:: ABOUT THIS EXERCISE ::
Each line of the data below that includes the string "stroke" must be copied.

Saved entries
--

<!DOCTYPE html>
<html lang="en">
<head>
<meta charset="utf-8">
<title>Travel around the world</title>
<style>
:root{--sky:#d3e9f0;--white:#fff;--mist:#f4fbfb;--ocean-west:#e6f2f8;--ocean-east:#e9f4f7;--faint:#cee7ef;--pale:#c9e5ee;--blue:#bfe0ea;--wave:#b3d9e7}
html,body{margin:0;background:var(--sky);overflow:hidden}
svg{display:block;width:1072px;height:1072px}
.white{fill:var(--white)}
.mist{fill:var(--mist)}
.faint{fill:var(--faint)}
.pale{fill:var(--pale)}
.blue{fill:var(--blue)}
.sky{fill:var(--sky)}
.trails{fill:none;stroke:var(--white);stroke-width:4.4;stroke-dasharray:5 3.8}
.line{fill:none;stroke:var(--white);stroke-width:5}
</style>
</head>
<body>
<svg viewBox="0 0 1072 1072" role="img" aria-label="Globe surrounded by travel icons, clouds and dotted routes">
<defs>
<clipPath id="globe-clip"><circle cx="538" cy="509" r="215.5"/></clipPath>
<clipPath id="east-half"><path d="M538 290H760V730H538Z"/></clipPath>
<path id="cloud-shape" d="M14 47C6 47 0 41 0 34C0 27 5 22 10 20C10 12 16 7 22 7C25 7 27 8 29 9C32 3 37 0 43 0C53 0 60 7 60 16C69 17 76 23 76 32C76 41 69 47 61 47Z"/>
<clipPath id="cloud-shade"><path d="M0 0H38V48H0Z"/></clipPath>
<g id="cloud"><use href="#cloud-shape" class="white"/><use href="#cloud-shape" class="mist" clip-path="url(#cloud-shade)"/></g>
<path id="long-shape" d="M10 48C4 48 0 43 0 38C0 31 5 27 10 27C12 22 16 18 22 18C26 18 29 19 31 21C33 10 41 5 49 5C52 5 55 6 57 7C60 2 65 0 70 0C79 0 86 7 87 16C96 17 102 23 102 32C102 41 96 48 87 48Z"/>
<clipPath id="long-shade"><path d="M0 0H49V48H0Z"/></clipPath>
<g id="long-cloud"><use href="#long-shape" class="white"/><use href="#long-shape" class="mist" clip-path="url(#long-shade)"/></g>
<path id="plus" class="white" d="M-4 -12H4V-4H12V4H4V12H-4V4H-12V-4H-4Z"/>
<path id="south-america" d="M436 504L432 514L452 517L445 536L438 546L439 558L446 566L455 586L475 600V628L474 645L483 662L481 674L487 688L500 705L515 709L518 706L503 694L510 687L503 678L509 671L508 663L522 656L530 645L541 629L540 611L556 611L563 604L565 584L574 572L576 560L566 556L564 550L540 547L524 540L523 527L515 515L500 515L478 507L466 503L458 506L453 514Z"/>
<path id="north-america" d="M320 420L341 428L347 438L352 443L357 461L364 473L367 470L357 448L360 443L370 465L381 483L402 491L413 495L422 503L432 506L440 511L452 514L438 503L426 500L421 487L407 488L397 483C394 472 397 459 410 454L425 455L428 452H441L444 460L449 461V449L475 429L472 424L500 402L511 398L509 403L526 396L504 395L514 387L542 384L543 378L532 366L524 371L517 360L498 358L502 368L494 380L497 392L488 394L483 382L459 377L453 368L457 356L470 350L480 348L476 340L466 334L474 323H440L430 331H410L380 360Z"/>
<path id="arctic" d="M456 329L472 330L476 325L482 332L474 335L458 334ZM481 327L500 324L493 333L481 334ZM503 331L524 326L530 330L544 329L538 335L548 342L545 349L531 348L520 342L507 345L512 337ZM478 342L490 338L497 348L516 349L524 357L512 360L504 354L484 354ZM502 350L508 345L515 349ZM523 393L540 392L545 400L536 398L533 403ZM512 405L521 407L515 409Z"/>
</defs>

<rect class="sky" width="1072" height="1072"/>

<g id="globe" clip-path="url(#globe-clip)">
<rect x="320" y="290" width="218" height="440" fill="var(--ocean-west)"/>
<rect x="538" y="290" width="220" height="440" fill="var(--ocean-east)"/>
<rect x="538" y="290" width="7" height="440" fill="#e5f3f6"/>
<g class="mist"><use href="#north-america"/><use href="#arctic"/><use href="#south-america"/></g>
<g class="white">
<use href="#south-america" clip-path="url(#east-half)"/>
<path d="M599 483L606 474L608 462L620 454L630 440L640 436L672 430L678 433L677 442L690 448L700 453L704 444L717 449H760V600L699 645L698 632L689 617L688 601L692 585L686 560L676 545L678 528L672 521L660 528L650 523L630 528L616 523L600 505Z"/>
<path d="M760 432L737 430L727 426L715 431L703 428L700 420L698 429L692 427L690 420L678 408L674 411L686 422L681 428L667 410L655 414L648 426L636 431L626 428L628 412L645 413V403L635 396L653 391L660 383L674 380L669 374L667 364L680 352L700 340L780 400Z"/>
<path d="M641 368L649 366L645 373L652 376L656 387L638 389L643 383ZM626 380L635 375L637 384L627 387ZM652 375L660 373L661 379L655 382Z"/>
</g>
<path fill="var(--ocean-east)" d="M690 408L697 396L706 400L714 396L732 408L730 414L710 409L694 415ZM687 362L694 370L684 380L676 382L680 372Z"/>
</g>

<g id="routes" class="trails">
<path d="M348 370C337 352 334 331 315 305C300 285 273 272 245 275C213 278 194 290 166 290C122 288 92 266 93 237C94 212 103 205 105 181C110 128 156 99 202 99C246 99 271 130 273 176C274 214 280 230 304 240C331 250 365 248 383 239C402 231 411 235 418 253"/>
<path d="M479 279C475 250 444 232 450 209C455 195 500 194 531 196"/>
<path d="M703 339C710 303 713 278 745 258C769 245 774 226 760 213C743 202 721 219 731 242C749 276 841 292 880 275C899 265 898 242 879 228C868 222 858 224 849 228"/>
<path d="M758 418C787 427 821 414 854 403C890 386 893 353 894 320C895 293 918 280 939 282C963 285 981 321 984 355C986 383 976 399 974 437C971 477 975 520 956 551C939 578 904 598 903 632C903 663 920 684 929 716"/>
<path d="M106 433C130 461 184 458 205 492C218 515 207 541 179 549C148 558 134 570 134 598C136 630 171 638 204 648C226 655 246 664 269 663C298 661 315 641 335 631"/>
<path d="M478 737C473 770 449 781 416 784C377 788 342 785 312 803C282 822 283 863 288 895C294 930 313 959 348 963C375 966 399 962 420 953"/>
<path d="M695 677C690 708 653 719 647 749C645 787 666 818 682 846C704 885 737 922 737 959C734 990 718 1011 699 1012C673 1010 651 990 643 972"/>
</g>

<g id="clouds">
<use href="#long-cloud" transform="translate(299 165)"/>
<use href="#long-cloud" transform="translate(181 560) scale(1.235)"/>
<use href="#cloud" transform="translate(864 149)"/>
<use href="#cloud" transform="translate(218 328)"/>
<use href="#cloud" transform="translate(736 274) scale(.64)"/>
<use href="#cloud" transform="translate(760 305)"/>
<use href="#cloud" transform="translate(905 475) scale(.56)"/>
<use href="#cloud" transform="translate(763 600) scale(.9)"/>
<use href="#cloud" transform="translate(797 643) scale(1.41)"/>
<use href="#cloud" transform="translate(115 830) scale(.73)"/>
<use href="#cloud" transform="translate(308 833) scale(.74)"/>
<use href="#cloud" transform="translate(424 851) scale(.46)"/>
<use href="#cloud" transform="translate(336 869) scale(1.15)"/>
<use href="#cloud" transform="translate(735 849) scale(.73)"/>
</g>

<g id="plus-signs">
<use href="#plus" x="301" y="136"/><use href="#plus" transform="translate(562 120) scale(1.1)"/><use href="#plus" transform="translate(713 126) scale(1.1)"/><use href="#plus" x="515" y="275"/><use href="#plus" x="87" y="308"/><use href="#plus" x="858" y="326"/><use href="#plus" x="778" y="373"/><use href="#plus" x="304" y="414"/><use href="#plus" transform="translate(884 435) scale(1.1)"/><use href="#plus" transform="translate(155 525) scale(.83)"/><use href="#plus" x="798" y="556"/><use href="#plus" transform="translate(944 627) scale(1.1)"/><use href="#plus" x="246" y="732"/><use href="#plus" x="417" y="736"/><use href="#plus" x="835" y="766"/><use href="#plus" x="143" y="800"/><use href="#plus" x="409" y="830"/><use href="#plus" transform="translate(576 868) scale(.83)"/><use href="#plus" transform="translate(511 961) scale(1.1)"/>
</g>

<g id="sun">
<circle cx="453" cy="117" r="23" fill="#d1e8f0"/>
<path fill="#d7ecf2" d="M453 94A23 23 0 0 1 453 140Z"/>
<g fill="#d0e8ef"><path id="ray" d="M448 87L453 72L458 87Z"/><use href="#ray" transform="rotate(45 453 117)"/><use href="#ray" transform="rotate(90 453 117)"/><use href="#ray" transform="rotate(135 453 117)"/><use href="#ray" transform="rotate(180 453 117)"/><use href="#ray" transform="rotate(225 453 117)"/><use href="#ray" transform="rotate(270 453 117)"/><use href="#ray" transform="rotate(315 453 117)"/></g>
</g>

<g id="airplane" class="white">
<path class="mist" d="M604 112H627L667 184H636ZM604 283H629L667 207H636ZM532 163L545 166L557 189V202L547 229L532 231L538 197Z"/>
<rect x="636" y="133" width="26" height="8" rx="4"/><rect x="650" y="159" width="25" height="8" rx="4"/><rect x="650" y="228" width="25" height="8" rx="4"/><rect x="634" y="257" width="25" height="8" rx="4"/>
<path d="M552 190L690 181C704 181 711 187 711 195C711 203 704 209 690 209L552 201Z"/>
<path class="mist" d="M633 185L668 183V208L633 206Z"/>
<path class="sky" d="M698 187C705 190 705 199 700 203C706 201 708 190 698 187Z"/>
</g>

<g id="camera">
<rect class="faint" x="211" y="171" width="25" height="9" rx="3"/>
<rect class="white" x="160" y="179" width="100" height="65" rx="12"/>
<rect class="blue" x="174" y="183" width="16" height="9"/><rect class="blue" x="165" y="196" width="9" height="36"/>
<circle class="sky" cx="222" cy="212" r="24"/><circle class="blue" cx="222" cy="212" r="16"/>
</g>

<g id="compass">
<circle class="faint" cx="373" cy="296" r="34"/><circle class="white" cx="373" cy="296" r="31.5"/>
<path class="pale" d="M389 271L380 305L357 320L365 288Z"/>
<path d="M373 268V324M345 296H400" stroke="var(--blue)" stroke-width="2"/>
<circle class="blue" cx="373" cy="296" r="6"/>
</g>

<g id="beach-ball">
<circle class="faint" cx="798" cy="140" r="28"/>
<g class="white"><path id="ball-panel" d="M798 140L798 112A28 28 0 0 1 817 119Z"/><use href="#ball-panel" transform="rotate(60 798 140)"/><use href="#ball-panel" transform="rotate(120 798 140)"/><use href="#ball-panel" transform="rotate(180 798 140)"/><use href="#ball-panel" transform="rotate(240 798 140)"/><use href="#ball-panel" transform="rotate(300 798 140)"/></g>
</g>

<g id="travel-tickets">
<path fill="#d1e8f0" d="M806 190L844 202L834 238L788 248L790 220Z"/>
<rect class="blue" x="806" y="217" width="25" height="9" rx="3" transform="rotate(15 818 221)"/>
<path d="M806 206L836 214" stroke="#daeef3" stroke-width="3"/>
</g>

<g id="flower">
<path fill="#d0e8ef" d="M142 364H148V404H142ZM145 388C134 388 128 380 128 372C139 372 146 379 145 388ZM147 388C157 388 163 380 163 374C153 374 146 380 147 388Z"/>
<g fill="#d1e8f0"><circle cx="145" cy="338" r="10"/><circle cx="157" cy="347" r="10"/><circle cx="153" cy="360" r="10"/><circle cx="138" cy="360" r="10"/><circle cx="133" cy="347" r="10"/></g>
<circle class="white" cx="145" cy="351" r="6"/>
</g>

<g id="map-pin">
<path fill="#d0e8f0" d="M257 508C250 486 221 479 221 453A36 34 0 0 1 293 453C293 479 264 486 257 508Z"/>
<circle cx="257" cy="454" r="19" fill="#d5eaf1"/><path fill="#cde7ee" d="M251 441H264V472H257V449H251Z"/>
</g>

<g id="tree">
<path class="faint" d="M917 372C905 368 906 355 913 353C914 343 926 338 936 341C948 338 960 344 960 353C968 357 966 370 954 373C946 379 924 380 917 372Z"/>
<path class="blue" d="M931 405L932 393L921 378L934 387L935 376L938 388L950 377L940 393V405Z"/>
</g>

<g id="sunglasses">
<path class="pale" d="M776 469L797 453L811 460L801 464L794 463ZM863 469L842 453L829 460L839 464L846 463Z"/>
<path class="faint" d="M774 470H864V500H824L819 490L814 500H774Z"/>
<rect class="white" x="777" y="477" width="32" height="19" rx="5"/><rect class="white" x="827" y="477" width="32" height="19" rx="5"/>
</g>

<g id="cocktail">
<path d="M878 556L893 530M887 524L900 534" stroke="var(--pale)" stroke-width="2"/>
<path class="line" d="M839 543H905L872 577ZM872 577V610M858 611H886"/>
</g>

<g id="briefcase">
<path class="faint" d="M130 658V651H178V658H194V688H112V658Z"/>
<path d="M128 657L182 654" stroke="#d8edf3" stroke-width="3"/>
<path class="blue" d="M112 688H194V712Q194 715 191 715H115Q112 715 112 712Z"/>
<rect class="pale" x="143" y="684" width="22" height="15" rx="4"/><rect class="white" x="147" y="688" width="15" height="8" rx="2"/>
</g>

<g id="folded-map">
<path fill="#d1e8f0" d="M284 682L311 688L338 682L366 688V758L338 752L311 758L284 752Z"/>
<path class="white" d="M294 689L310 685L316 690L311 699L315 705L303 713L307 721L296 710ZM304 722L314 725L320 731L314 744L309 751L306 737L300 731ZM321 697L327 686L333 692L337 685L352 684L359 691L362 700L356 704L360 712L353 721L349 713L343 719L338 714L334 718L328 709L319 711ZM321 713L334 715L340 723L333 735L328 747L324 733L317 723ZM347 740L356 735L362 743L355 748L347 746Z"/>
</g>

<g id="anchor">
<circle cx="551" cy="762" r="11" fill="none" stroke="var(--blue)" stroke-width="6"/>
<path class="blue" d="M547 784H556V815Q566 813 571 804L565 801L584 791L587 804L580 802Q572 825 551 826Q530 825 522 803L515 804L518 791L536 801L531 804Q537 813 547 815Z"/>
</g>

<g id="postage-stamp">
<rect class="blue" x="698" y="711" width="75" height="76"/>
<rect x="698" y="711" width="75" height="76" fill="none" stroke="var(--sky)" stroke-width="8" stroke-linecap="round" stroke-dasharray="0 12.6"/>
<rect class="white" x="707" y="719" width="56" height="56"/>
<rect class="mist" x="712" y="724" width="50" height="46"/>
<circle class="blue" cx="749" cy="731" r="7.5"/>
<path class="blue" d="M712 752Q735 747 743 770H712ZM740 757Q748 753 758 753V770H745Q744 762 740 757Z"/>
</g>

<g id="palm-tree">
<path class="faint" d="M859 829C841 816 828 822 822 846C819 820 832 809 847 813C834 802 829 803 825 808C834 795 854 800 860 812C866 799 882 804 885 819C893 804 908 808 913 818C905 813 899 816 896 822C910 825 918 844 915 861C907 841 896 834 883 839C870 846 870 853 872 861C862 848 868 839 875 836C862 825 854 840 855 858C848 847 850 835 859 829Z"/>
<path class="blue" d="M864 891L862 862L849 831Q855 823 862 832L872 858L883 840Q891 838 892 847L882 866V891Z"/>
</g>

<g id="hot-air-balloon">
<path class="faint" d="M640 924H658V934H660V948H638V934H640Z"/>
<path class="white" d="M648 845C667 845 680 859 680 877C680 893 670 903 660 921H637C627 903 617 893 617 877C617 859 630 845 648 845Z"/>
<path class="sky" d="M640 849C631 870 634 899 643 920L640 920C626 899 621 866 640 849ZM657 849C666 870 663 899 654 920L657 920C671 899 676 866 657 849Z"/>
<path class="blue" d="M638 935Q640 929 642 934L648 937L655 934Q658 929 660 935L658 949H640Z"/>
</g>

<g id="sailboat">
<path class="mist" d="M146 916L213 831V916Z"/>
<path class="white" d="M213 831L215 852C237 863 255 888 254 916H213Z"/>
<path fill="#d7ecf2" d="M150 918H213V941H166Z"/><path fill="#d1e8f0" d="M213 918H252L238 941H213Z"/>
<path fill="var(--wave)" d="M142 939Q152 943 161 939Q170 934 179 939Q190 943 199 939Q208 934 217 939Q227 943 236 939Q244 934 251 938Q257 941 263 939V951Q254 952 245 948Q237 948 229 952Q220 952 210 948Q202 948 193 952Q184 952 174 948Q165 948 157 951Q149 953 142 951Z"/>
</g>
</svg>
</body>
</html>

--

:: YOUR RESPONSE ::
.trails{fill:none;stroke:var(--white);stroke-width:4.4;stroke-dasharray:5 3.8}
.line{fill:none;stroke:var(--white);stroke-width:5}
<path d="M373 268V324M345 296H400" stroke="var(--blue)" stroke-width="2"/>
<path d="M806 206L836 214" stroke="#daeef3" stroke-width="3"/>
<path d="M878 556L893 530M887 524L900 534" stroke="var(--pale)" stroke-width="2"/>
<path d="M128 657L182 654" stroke="#d8edf3" stroke-width="3"/>
<circle cx="551" cy="762" r="11" fill="none" stroke="var(--blue)" stroke-width="6"/>
<rect x="698" y="711" width="75" height="76" fill="none" stroke="var(--sky)" stroke-width="8" stroke-linecap="round" stroke-dasharray="0 12.6"/>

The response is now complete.